> _EXCERPTED DATA_
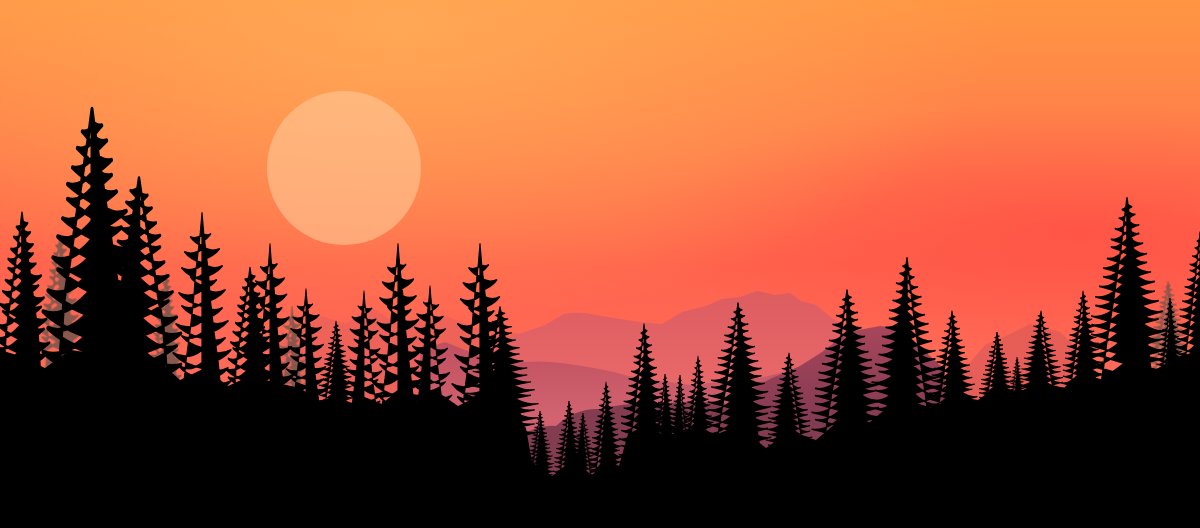
<!DOCTYPE html>
<html lang="en">
<head>
<meta charset="utf-8">
<title>Forest at sunset</title>
<style>
:root {
  --sky-top: #ff9643;
  --sky-mid: #ff7d4b;
  --sky-low: #ff644d;
  --sky-glow: #ffab58;
  --sky-hot: #ff4b44;
  --sun: #ffc896;
  --forest: #000;
  --haze-tree: #75564c;
}
html, body { margin: 0; overflow: hidden; }
.scene { display: block; width: 1200px; height: 528px; }
.sun { fill: var(--sun); fill-opacity: .6; }
.forest { fill: var(--forest); stroke: var(--forest); stroke-linejoin: round; }
.ground { fill: var(--forest); }
.haze-trees { fill: var(--haze-tree); stroke: var(--haze-tree); stroke-linejoin: round; opacity: .85; }
</style>
</head>
<body>
<svg class="scene" viewBox="0 0 1200 528" role="img" aria-label="Black fir forest in front of pink mountains and an orange sunset sky">
  <defs>
    <linearGradient id="sky" x1="0" y1="0" x2="0" y2="1">
      <stop offset="0" stop-color="var(--sky-top)"/>
      <stop offset=".28" stop-color="var(--sky-mid)"/>
      <stop offset=".5" stop-color="var(--sky-low)"/>
      <stop offset=".7" stop-color="#ff6a58"/>
      <stop offset="1" stop-color="#f46a66"/>
    </linearGradient>
    <radialGradient id="glow" gradientUnits="userSpaceOnUse" cx="0" cy="0" r="1" gradientTransform="translate(400 30) scale(600 290)">
      <stop offset="0" stop-color="var(--sky-glow)" stop-opacity=".85"/>
      <stop offset=".5" stop-color="var(--sky-glow)" stop-opacity=".42"/>
      <stop offset="1" stop-color="var(--sky-glow)" stop-opacity="0"/>
    </radialGradient>
    <radialGradient id="hot" gradientUnits="userSpaceOnUse" cx="0" cy="0" r="1" gradientTransform="translate(1080 230) scale(460 125)">
      <stop offset="0" stop-color="var(--sky-hot)" stop-opacity=".7"/>
      <stop offset=".5" stop-color="var(--sky-hot)" stop-opacity=".32"/>
      <stop offset="1" stop-color="var(--sky-hot)" stop-opacity="0"/>
    </radialGradient>
    <linearGradient id="far-ridge" x1="0" y1="0" x2="0" y2="1">
      <stop offset="0" stop-color="#dd5c5f"/>
      <stop offset=".6" stop-color="#e9696b"/>
      <stop offset="1" stop-color="#e76a70"/>
    </linearGradient>
    <linearGradient id="mid-ridge" x1="0" y1="0" x2="0" y2="1">
      <stop offset="0" stop-color="#c05060"/>
      <stop offset=".6" stop-color="#d2636f"/>
      <stop offset="1" stop-color="#c85c6e"/>
    </linearGradient>
    <linearGradient id="near-ridge" x1="0" y1="0" x2="0" y2="1">
      <stop offset="0" stop-color="#a8465a"/>
      <stop offset="1" stop-color="#743650"/>
    </linearGradient>

    <!-- Trees: top at 0,0, about 100 wide, 200 tall. Trunk mass first, then right and left boughs. -->
    <path id="fir" stroke-width="2" d="M0 0L3 20L9 60L18 110L26 150L34 200H-34L-26 150L-18 110L-9 60L-3 20Z
      M0 6q4 3 6 3q-3 1-6 4zM0 13q6 5 10 4q-4 1-10 6zM0 22q9 8 15 6q-6 1-15 6zM0 31q9 8 15 6q-6 1-15 6zM0 39q12 10 20 8q-8 2-20 7zM0 47q15 13 25 11q-10 2-25 8zM0 56q15 13 25 11q-10 2-25 8zM0 64q18 15 30 13q-12 2-30 9zM0 72q21 18 35 15q-14 3-35 9zM0 82q21 18 35 15q-14 3-35 9zM0 90q24 20 40 17q-16 3-40 10zM0 99q27 23 45 19q-18 4-45 11zM0 109q24 20 40 17q-16 3-40 10zM0 117q30 25 50 21q-20 4-50 12zM0 128q27 23 45 19q-18 4-45 11zM0 137q30 25 50 21q-20 4-50 12zM0 148q27 23 45 19q-18 4-45 11zM0 158q30 25 50 21q-20 4-50 12z
      M0 9q-4 3-6 3q3 1 6 4zM0 17q-6 5-10 4q4 1 10 6zM0 26q-9 8-15 6q6 1 15 6zM0 35q-12 10-20 8q8 2 20 7zM0 43q-12 10-20 8q8 2 20 7zM0 52q-15 13-25 11q10 2 25 8zM0 60q-18 15-30 13q12 2 30 9zM0 69q-18 15-30 13q12 2 30 9zM0 77q-21 18-35 15q14 3 35 9zM0 86q-24 20-40 17q16 3 40 10zM0 95q-24 20-40 17q16 3 40 10zM0 104q-27 23-45 19q18 4 45 11zM0 113q-27 23-45 19q18 4 45 11zM0 123q-27 23-45 19q18 4 45 11zM0 132q-30 25-50 21q20 4 50 12zM0 143q-27 23-45 19q18 4 45 11zM0 153q-30 25-50 21q20 4 50 12z"/>
    <path id="feather" stroke-width="3" d="M0 0L4 20L11 50L20 90L29 130L36 200H-36L-29 130L-20 90L-11 50L-4 20Z
      M0 8q5 4 10 3q-3 2-10 8zM0 17q8 6 15 4q-5 3-15 10zM0 28q11 8 20 6q-6 4-20 11zM0 38q11 8 20 6q-6 4-20 11zM0 48q14 10 25 7q-8 5-25 12zM0 58q19 15 35 10q-11 7-35 15zM0 70q17 13 30 9q-9 6-30 13zM0 80q22 17 40 12q-12 8-40 16zM0 92q19 15 35 10q-11 7-35 15zM0 102q25 19 45 13q-14 9-45 17zM0 114q22 17 40 12q-12 8-40 16zM0 126q28 21 50 15q-15 10-50 18zM0 140q25 19 45 13q-14 9-45 17zM0 154q28 21 50 15q-15 10-50 18z
      M0 12q-5 4-10 3q3 2 10 8zM0 22q-8 6-15 4q5 3 15 10zM0 33q-11 8-20 6q6 4 20 11zM0 43q-14 10-25 7q8 5 25 12zM0 53q-14 10-25 7q8 5 25 12zM0 64q-17 13-30 9q9 6 30 13zM0 75q-19 15-35 10q11 7 35 15zM0 87q-22 17-40 12q12 8 40 16zM0 97q-19 15-35 10q11 7 35 15zM0 108q-25 19-45 13q14 9 45 17zM0 120q-28 21-50 15q15 10 50 18zM0 133q-25 19-45 13q14 9 45 17zM0 147q-28 21-50 15q15 10 50 18z"/>
    <path id="spire" stroke-width="2" d="M0 0L3 20L7 40L11 60L15 90L21 120L28 150L36 200H-36L-28 150L-21 120L-15 90L-11 60L-7 40L-3 20Z
      M0 20q8 4 15 1q-5 4-15 8zM0 33q15 7 30 3q-9 7-30 11zM0 50q18 8 35 3q-11 8-35 12zM0 65q13 6 25 2q-8 6-25 10zM0 74q20 9 40 3q-12 9-40 13zM0 92q18 8 35 3q-11 8-35 12zM0 105q23 10 45 3q-14 10-45 14zM0 122q20 9 40 3q-12 9-40 13zM0 134q25 11 50 3q-15 11-50 15zM0 152q23 10 45 3q-14 10-45 14zM0 165q25 11 50 3q-15 11-50 15z
      M0 22q-10 5-20 2q6 5 20 9zM0 36q-15 7-30 3q9 7 30 11zM0 52q-18 8-35 3q11 8 35 12zM0 62q-10 5-20 2q6 5 20 9zM0 77q-20 9-40 3q12 9 40 13zM0 90q-18 8-35 3q11 8 35 12zM0 108q-23 10-45 3q14 10 45 14zM0 120q-18 8-35 3q11 8 35 12zM0 137q-25 11-50 3q15 11 50 15zM0 150q-20 9-40 3q12 9 40 13zM0 163q-25 11-50 3q15 11 50 15z"/>
  </defs>

  <g id="sky-and-sun">
    <rect width="1200" height="528" fill="url(#sky)"/>
    <rect width="1200" height="528" fill="url(#hot)"/>
    <rect width="1200" height="528" fill="url(#glow)"/>
    <circle class="sun" cx="344" cy="168" r="77"/>
  </g>

  <g id="mountains">
    <path fill="#e9615a" opacity=".75" d="M270 350L322 316L345 324L372 308L400 326L446 316L475 328L520 334L560 430H270Z"/>
    <path fill="#dc5a58" opacity=".7" d="M955 380L985 345L1010 334L1030 324L1060 332L1090 360V410H955Z"/>
    <path fill="url(#far-ridge)" d="M500 340L522 333L545 325L564 314Q580 311 596 315L640 322L662 324L682 312L706 306L722 299L740 297L757 291L775 295L790 293L801 301L816 305L832 318L865 335L900 350V450H500Z"/>
    <path fill="url(#mid-ridge)" d="M420 350L445 342L470 352L510 363Q545 359 575 365Q605 369 628 376L690 385L760 378L800 368L830 352V470H420Z"/>
    <path fill="url(#near-ridge)" d="M740 395L772 378L800 366L822 352L848 332L880 326L900 328L945 370V460H740Z"/>
    <path fill="#843c51" d="M515 440Q535 424 556 426Q575 408 600 409Q630 402 660 404Q705 398 750 408Q790 414 830 430V490H515Z"/>
  </g>

  <g class="haze-trees">
    <use href="#feather" transform="translate(60 235) scale(.4 .7)"/>
    <use href="#feather" transform="translate(166 274) scale(.3 .6)"/>
    <use href="#spire" transform="translate(292 306) scale(.3 .5)"/>
    <use href="#fir" transform="translate(1168 281) scale(.42 .5)"/>
  </g>

  <g class="forest">
    <g id="left-trees">
      <use href="#feather" transform="translate(22 213) scale(.55 .92)"/>
      <use href="#feather" transform="translate(92 109) scale(.98 1.5)"/>
      <use href="#feather" transform="translate(139 178) scale(-.84 1.15)"/>
      <use href="#spire" transform="translate(202 213) scale(.58 1)"/>
      <use href="#feather" transform="translate(250 268) scale(.48 .75)"/>
      <use href="#spire" transform="translate(270 244) scale(.48 .95)"/>
      <use href="#spire" transform="translate(306 289) scale(.44 .72)"/>
      <use href="#fir" transform="translate(336 321) scale(.38 .52)"/>
      <use href="#spire" transform="translate(364 291) scale(-.4 .72)"/>
      <use href="#spire" transform="translate(398 244) scale(.52 .98)"/>
      <use href="#spire" transform="translate(430 286) scale(-.44 .78)"/>
      <use href="#spire" transform="translate(480 244) scale(.56 1)"/>
      <use href="#fir" transform="translate(500 307) scale(.76 .7)"/>
    </g>
    <g id="valley-trees">
      <use href="#fir" transform="translate(540 411) scale(.28 .38)"/>
      <use href="#fir" transform="translate(569 401) scale(.32 .46)"/>
      <use href="#fir" transform="translate(583 413) scale(-.26 .38)"/>
      <use href="#fir" transform="translate(606 382) scale(.34 .54)"/>
      <use href="#fir" transform="translate(644 324) scale(.5 .75)"/>
      <use href="#fir" transform="translate(665 374) scale(.28 .45)"/>
      <use href="#fir" transform="translate(680 375) scale(-.25 .45)"/>
      <use href="#fir" transform="translate(698 356) scale(.34 .56)"/>
      <use href="#fir" transform="translate(738 303) scale(.66 .75)"/>
      <use href="#fir" transform="translate(789 353) scale(-.46 .55)"/>
    </g>
    <g id="right-trees">
      <use href="#fir" transform="translate(847 290) scale(.7 .8)"/>
      <use href="#fir" transform="translate(907 258) scale(-.7 .9)"/>
      <use href="#fir" transform="translate(952 311) scale(.5 .62)"/>
      <use href="#fir" transform="translate(997 332) scale(.4 .46)"/>
      <use href="#fir" transform="translate(1017 357) scale(.22 .32)"/>
      <use href="#fir" transform="translate(1041 311) scale(-.48 .54)"/>
      <use href="#fir" transform="translate(1083 291) scale(.44 .6)"/>
      <use href="#fir" transform="translate(1127 198) scale(.78 .96)"/>
      <use href="#fir" transform="translate(1170 298) scale(.3 .5)"/>
      <use href="#fir" transform="translate(1200 232) scale(.5 .75)"/>
    </g>
  </g>
  <path class="ground" d="M0 350L20 356L45 368L70 350L160 362L180 380L205 368L228 386L250 376L282 384L300 388L320 402L338 394L350 404L362 396L382 404L398 390L416 402L435 390L458 406L478 396L505 408L526 428L532 462L552 476L572 462L592 476L604 458L619 466L628 434L644 426L656 434L682 434L698 426L712 436L738 426L766 448L789 432L816 440L835 424L865 426L882 412L907 400L932 408L955 396L978 400L997 386L1018 392L1041 382L1064 388L1080 372L1100 380L1125 362L1155 370L1175 358L1200 350V528H0Z"/>
</svg>
</body>
</html>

> _TASK ITEM_
Lines in the material above that include the string "html" should be listed.

> _ANSWER_
<!DOCTYPE html>
<html lang="en">
html, body { margin: 0; overflow: hidden; }
</html>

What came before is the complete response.